issue of youth violence through every kind of media we have. We first
got everyone in a room [last] January, and did that pretty much
every week from that point on.
When and why did the
house come into play? What's the story behind that? And how did
taking up temporary residence change the dynamic of – or the
approach to – the series?
We started kicking around
the idea early on – what if we actually moved into the place? There
were a couple of things behind this. First, usually when there's a
big murder, the cameras roll in, and then they leave. We wanted to
show that we were trying our best to experience what was going on,
and to actually work alongside people who live in the community . . .
Even just finding an
apartment and moving in was a big deal. We were over there hanging
blinds, and asking the whole newsroom if they had furniture to give
us. We had an astounding response – one day we had a truck pick up
furniture from all over the city and bring it over [to Mt. Ida]. It
turned out to be an excellent thing to do. For a newspaper, I feel
like it was a really serious commitment . . .
It gave us more
credibility. Though it took us a long time to gain access and to win
trust, ultimately being right there helped a lot. It was also an
interesting experience for the reporters – they had a lot of great
neighborly experiences. At the same time, within weeks of moving in,
there were gunshots fired right outside, and cops asking to look in
the backyard for bodies.
Did the reporters have
many other responsibilities while this was underway? Or was this it?
There were the two
reporters who lived full-time in the apartment, but as we moved into
spring and summer, the others who were working on it were pretty much
working on it full-time.
What were some of the
major hurdles? Access to data? Access to subjects? The city's
The data visualization
people were key – it turned out that a lot of the things we wanted
to do were much more difficult than we imagined. Access [to police
data] was really hard to get . . .
We had people in the
neighborhood who were welcoming, but who didn't want us to come
inside for a long time. It was our reporters who won that trust
The city has been trying
to cope with violence. There was a lot of data that we wanted from
the city – like on shootings – but we didn't get a lot of it
until the very end. The main thing we explored was the shooting data,
and legally, the kind of detail that we wanted is well protected by
In the wonderful world
of e-publishing, do you see a future with more opportunities to
produce content like this?
We went into this with
the hope of employing all these new tools we have to push the

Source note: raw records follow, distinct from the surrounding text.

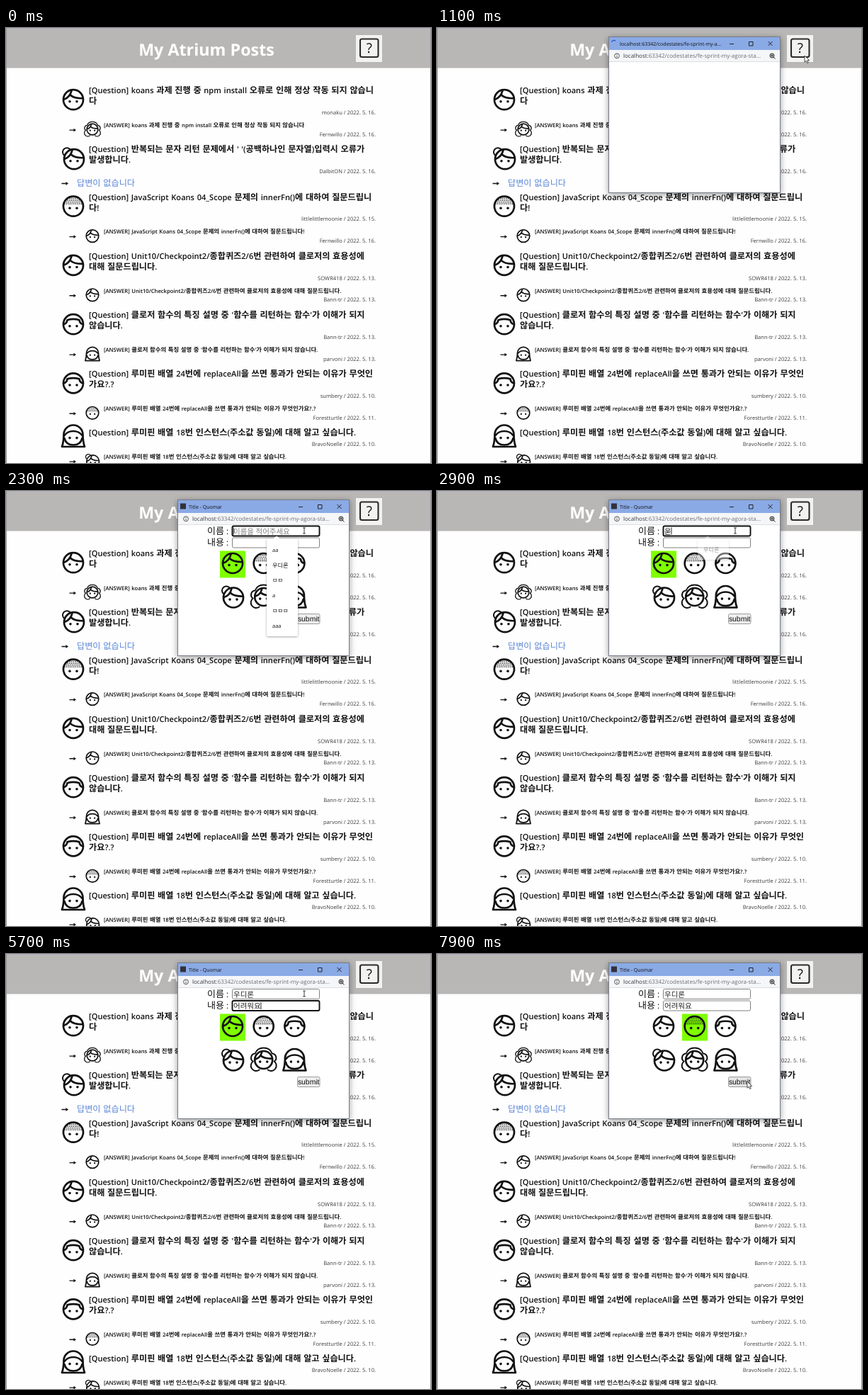
An HTML page that plays this animation: 600 px wide and 614 px high, repeating every 8 s.

```html
<!DOCTYPE html>
<html lang="ko">
<head>
<meta charset="utf-8">
<title>Question board</title>
<style>
  html, body { margin: 0; width: 100%; height: 100%; overflow: hidden; background: #fefefe; }
  svg { display: block; }
  text {
    font-family: "Open Sans", "Noto Sans CJK KR", "Noto Sans CJK", sans-serif;
    white-space: pre; text-rendering: geometricPrecision; fill: #111;
  }
  .bold { font-weight: 600; word-spacing: .075em; }
  .bold tspan { font-weight: 700; }
  .none tspan { font-weight: 500; }
  .meta { font-size: 7.6px; fill: #3c3c3c; text-anchor: end; }
  .face { fill: none; stroke: #111; stroke-width: 2.7; stroke-linecap: round; stroke-linejoin: round; }
  .eye { fill: #111; stroke: none; }
  .thin { stroke-width: 2; }
  .ui { fill: none; stroke: #222; stroke-width: 1; }
</style>
</head>
<body>
<svg width="600" height="614" viewBox="0 0 600 614">
  <defs>
    <filter id="shadow" x="-10%" y="-10%" width="120%" height="125%">
      <feDropShadow dx="0" dy="2" stdDeviation="4" flood-opacity=".4"/>
    </filter>
    <filter id="soft" x="-20%" y="-10%" width="140%" height="120%">
      <feDropShadow dx="0" dy="1" stdDeviation="1.5" flood-opacity=".35"/>
    </filter>
    <g id="eyes">
      <circle class="eye" cx="-5" cy="2.6" r="1.8"/>
      <circle class="eye" cx="5" cy="2.6" r="1.8"/>
    </g>
    <g id="head"><circle r="14"/><use href="#eyes"/></g>
    <path id="swoop" d="M-13 -.5Q-5 -3 -2.5 -12.5M-4.5 -7Q1 -1.5 13 -2"/>
    <g id="side"><use href="#head"/><use href="#swoop"/></g>
    <g id="buzz">
      <use href="#head"/>
      <path stroke-width="1.3" stroke-linecap="butt" stroke-dasharray="1.4 1.2" d="M-13 -3.5H13M-12.5 -6.1H12.5M-11 -8.7H11M-8 -11.3H8"/>
    </g>
    <g id="fringe"><use href="#head"/><path d="M-13.5 0Q-9 -1 -8.5 -6Q0 -8.5 8.5 -6Q9 -1 13.5 0"/></g>
    <g id="bun">
      <g transform="translate(1 1)"><use href="#head"/><use href="#swoop"/></g>
      <path class="thin" d="M-13.5 -5A5.6 5.6 0 1 1 -4.5 -13"/>
    </g>
    <g id="curls">
      <circle r="12.5"/><use href="#eyes"/>
      <path d="M-11.5 -1Q-4.5 -3 -2.5 -11M-4 -6Q1 -1.5 11.5 -2"/>
      <path class="thin" d="M-12 -9Q-9 -17 0 -17Q9 -17 12 -9A6 6 0 0 1 15 2A7.5 7.5 0 1 1 6 14M-12 -9A6 6 0 0 0 -15 2A7.5 7.5 0 1 0 -6 14"/>
    </g>
    <g id="long">
      <path d="M-16 15Q-13.5 8 -13.5 -2A13.5 13.5 0 0 1 13.5 -2Q13.5 8 16 15Z"/>
      <path d="M-12.5 3Q-10.5 12.5 0 12.5Q10.5 12.5 12.5 3"/>
      <path d="M-12.5 -1Q-8 -7 0 -7Q8 -7 12.5 -1"/>
      <use href="#eyes"/>
    </g>
    <path id="arrow" d="M.5 -.7H6.5V-2.4L10 0L6.5 2.4V.7H.5Z" fill="#111"/>
  </defs>

  <rect width="600" height="614" fill="#fefefe"/>
  <rect width="600" height="56.5" fill="#b9b7b6"/>
  <rect width="600" height="1" fill="#b0aec3"/>
  <path d="M.5 0V614M599.5 0V614" stroke="#98979b"/>
  <text x="283" y="38.5" text-anchor="middle" font-size="23.3" font-weight="700" style="fill:#fff">My Atrium Posts</text>
  <rect x="494" y="10" width="37" height="38" fill="#f2f2f1"/>
  <rect x="500" y="15.5" width="25.5" height="25.5" rx="2.5" fill="none" stroke="#2a2a2a" stroke-width="2.1"/>
  <text x="512.8" y="35" text-anchor="middle" font-size="19" font-weight="500">?</text>

  <g id="list"></g>

  <g id="popup">
    <rect x="242.5" y="12.5" width="242" height="220" fill="#fff" stroke="#767b86" filter="url(#shadow)"/>
    <rect x="243" y="13" width="241" height="18" fill="#8aaae6"/>
    <rect x="243" y="31" width="241" height="16" fill="#f5f6f8"/>
    <path d="M243 47.5H484" stroke="#dcdee2"/>
    <path id="spinner" d="M250 17.5A4 4 0 0 1 254 21.5" fill="none" stroke="#2257c4" stroke-width="1.4"/>
    <rect id="favicon" x="246" y="17.5" width="8" height="8" fill="#33303a"/>
    <text id="caption" x="258" y="24.6" font-size="7"></text>
    <path class="ui" d="M413 22.5H419M440.5 19.5H446V25H440.5ZM467.5 19L473.5 25M473.5 19L467.5 25"/>
    <circle class="ui" cx="254" cy="39.3" r="3.4" style="stroke:#555"/>
    <path d="M254 38.8V41.2M254 37V37.8" stroke="#555"/>
    <text x="263" y="42.2" font-size="8" style="fill:#6a6d72"><tspan fill="#34373b">localhost</tspan>:63342/codestates/fe-sprint-my-agora-sta...</text>
    <path class="ui" d="M475 41L477.5 43.5M471 39H475M473 37V41"/>
    <circle class="ui" cx="473" cy="39" r="3"/>
    <g id="form">
      <rect id="pick" y="84.5" width="36" height="38" fill="#7fff00"/>
      <g id="faces"></g>
      <rect id="submit" x="411.5" y="173.5" width="31.5" height="14" rx="2" stroke="#858585" stroke-width=".8"/>
      <text x="427.2" y="184" text-anchor="middle" font-size="10.4" style="font-family:'Liberation Sans',Arial,sans-serif">submit</text>
    </g>
    <g id="menu">
      <rect id="sheet" x="368" y="67" width="44" rx="2" fill="#fff" filter="url(#soft)"/>
      <path d="M377 67.5L382 63.5L387 67.5Z" fill="#fff"/>
      <g id="items"></g>
    </g>
  </g>

  <path id="pointer" d="M0 0V9.2L2.2 7.3L3.7 10.5L5.2 9.8L3.8 6.7H6.7Z" fill="#fff" stroke="#222" stroke-width=".8"/>
  <path id="beam" d="M-1.8 -4H1.8M0 -4V4M-1.8 4H1.8" fill="none" stroke="#222" stroke-width=".9"/>
</svg>

<script>
const LOOP = 8000, STEP = 100;
const $ = id => document.getElementById(id);
const show = (id, on) => $(id).setAttribute('visibility', on ? 'inherit' : 'hidden');

// Hangul is set slightly larger than the Latin text around it.
const mix = (str, size) =>
  str.replace(/[ㄱ-ㅎ가-힣]+/g, run => `<tspan font-size="${size}">${run}</tspan>`);
const label = (x, y, str, size, attrs = '') =>
  `<text x="${x}" y="${y}" font-size="${size * .912}" ${attrs}>${mix(str, size)}</text>`;
const avatar = (kind, x, y, scale = 1) =>
  `<use href="#${kind}" class="face" transform="translate(${x} ${y}) scale(${scale})"/>`;
const meta = (y, who, day) => `<text class="meta" x="522" y="${y}">${who} / 2022. 5. ${day}.</text>`;
const arrow = (x, y) => `<use href="#arrow" x="${x}" y="${y}"/>`;

// Each post: first baseline, face, lines, author and day, then the answer.
const posts = [
  { y: 92, face: 'side', lines: ['koans 과제 진행 중 npm install 오류로 인해 정상 작동 되지 않습니', '다'],
    by: ['monaku', 16], reply: ['curls', 'Fernwillo', 16] },
  { y: 175, face: 'bun', lines: ["반복되는 문자 리턴 문제에서 ' '(공백하나인 문자열)입력시 오류가", '발생합니다.'],
    by: ['DalbitON', 16] },
  { y: 242.5, face: 'buzz', lines: ['JavaScript Koans 04_Scope 문제의 innerFn()에 대하여 질문드립니', '다!'],
    by: ['littlelittlemoonie', 15], reply: ['side', 'Fernwillo', 16] },
  { y: 325.7, face: 'side', lines: ['Unit10/Checkpoint2/종합퀴즈2/6번 관련하여 클로저의 효용성에', '대해 질문드립니다.'],
    by: ['SOWR418', 13], reply: ['side', 'Bann-tr', 13] },
  { y: 409, face: 'fringe', lines: ["클로저 함수의 특징 설명 중 '함수를 리턴하는 함수'가 이해가 되지", '않습니다.'],
    by: ['Bann-tr', 13], reply: ['long', 'parvoni', 13] },
  { y: 492.2, face: 'fringe', lines: ['루미핀 배열 24번에 replaceAll을 쓰면 통과가 안되는 이유가 무엇인', '가요?.?'],
    by: ['sumbery', 10], reply: ['buzz', 'Forestturtle', 11] },
  { y: 575, face: 'long', lines: ['루미핀 배열 18번 인스턴스(주소값 동일)에 대해 알고 싶습니다.'],
    by: ['BravoNoelle', 10], reply: ['bun', 'Fernwillo', 11] },
];

function postMarkup({ y, face, lines, by, reply }) {
  const last = y + 15 * (lines.length - 1);
  let out = avatar(face, 95, lines.length > 1 ? y + 9.2 : y + 1);
  lines.forEach((line, i) => {
    out += label(117, y + 15 * i, (i ? '' : '[Question] ') + line, 12.17, 'class="bold"');
  });
  out += meta(last + 14.8, ...by);
  if (!reply) {
    return out + arrow(78, last + 29.5) +
      label(100, last + 33, '답변이 없습니다', 12.17, 'class="bold none" style="fill:#5b86d8"');
  }
  const [kind, who, day] = reply;
  const base = last + 32.8;
  const glue = lines.length > 1 && /^(다|가)/.test(lines[1]) ? '' : ' ';
  out += arrow(89, base + 4.3) + avatar(kind, 122, base + 3.3, .63);
  out += label(138, base, '[ANSWER] ' + lines.join(glue), 8.4, 'class="bold"');
  return out + meta(base + 12.8, who, day);
}
$('list').innerHTML = posts.map(postMarkup).join('');

// Form
const NAME = '우디론', fields = ['이름', '내용'].map((title, i) => {
  const y = 49.5 + 16.5 * i;
  $('form').insertAdjacentHTML('beforeend',
    label(284, 60.5 + 16 * i, title + ' :', 13) +
    `<rect x="319.5" y="${y}" width="123" height="14" rx="2" fill="#fff"/>` +
    label(321, y + 11, '', 10.5) +
    `<path d="M0 ${y + 2}v10" stroke="#111" stroke-width=".9"/>`);
  const [caret, text, box] = [...$('form').children].reverse();
  return { box, text, caret };
});
$('faces').innerHTML = ['side', 'buzz', 'fringe', 'bun', 'curls', 'long']
  .map((kind, i) => avatar(kind, 320 + 43.7 * (i % 3), i < 3 ? 102 : 149.5)).join('');

const hints = ['aa', NAME, 'ㅁㅁ', 'a', 'ㅁㅁㅁ', 'aaa'];
const menuMarkup = words => words.map((w, i) => label(376, 86.2 + 21.4 * i, w, 8.2)).join('');

// Timelines: [time, value]
const at = (table, t) => table.reduce((value, [start, v]) => t >= start ? v : value, '');
const typing = [
  [[2700, 'ㅇ'], [2800, '우'], [2900, '욷'], [3000, '우디'], [3300, '우딜'], [3400, '우디로'], [3600, NAME]],
  [[4600, 'ㅇ'], [4700, '어'], [4800, '얼'], [4900, '어려'], [5000, '어령'], [5100, '어려우'],
   [5200, '어려워'], [5300, '어려웡'], [5500, '어려워요']],
];
const focus = [[0, -1], [1900, 0], [4000, 1], [6700, -1]];
const fade = [[0, 0], [2000, 1], [2900, .4], [3000, 0]];
const path = [[200, 582, 105], [700, 519, 39], [1300, 519, 39], [1800, 421, 56], [6000, 421, 56],
  [6500, 366, 105], [6900, 366, 105], [7500, 438, 180], [LOOP, 438, 180]];

function cursorAt(t) {
  const i = path.findIndex(p => p[0] > t);
  const [t0, x0, y0] = path[i - 1], [t1, x1, y1] = path[i];
  const k = (t - t0) / (t1 - t0), e = k * k * (3 - 2 * k);
  return [x0 + (x1 - x0) * e, y0 + (y1 - y0) * e];
}

function drawField({ box, text, caret }, value, focused, hint) {
  box.setAttribute('stroke', focused ? '#101010' : '#808080');
  box.setAttribute('stroke-width', focused ? 1.9 : 1);
  text.innerHTML = mix(value || hint, 10.5);
  text.style.fill = value ? '#222' : '#808080';
  const end = value ? text.getComputedTextLength() : 0;
  caret.setAttribute('transform', `translate(${321.3 + end} 0)`);
  caret.setAttribute('visibility', focused ? 'inherit' : 'hidden');
}

function render(t) {
  const loaded = t >= 1400;
  show('popup', t >= 1000);
  show('form', loaded);
  show('favicon', loaded);
  show('spinner', !loaded);
  $('spinner').setAttribute('transform', `rotate(${(t - 1100) * .45 - 60} 250 21.5)`);
  $('caption').textContent = loaded ? 'Title - Quomar' : 'localhost:63342/codestates/fe-sprint-my-a...';

  if (loaded) {
    const active = at(focus, t);
    fields.forEach((f, i) => drawField(f, at(typing[i], t), active === i, i ? '' : '이름을 적어주세요'));
  } else {
    fields.forEach(f => f.caret.setAttribute('visibility', 'hidden'));
  }

  const few = t >= 2800;
  $('menu').setAttribute('opacity', at(fade, t));
  $('sheet').setAttribute('height', few ? 30 : 138);
  $('items').innerHTML = menuMarkup(few ? [NAME] : hints);
  $('pick').setAttribute('x', t >= 6700 ? 346 : 302);

  const moving = t >= 200;
  const [x, y] = moving ? cursorAt(t) : [0, 0];
  const overField = loaded && x > 319 && x < 443 && y > 49 && y < 81;
  $('submit').setAttribute('fill', x > 411 && x < 443 && y > 173 && y < 188 ? '#e4e4e4' : '#efefef');
  for (const id of ['pointer', 'beam']) {
    $(id).setAttribute('transform', `translate(${x} ${y})`);
    show(id, moving && overField === (id === 'beam'));
  }
}

let shown = -1;
const begin = performance.now();
function tick() {
  const elapsed = Math.max(0, performance.now() - begin) % LOOP;
  const t = Math.floor(elapsed / STEP) * STEP;
  if (t !== shown) render(shown = t);
  requestAnimationFrame(tick);
}
tick();
</script>
</body>
</html>
```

envelope a little bit. So we deliberately got people in our media lab
involved. One thing we did was to collect the “river” of
Instagram [images] over the entire summer. Then we had a number of
people go to work notifying those people, and interviewing them on
tape. What we got out of it is a cool new way of showing what is
happening in the community. It's not really us doing the reporting;
it's people telling the world about their lives.
What is the Globe's
responsibility moving forward after doing a project like this? What
kind of connection is there now to that community, and how will the
reporters follow up down the line?
We hope it will be the
beginning of something. We've started by having a number of
forums, and we're keeping in touch with all of the people in the
piece. One of the original ideas was that we didn't know this
community very well at all, and that we want to use [68 Blocks] as a
launch pad as we move on. It wasn't all conscious, but it sure fell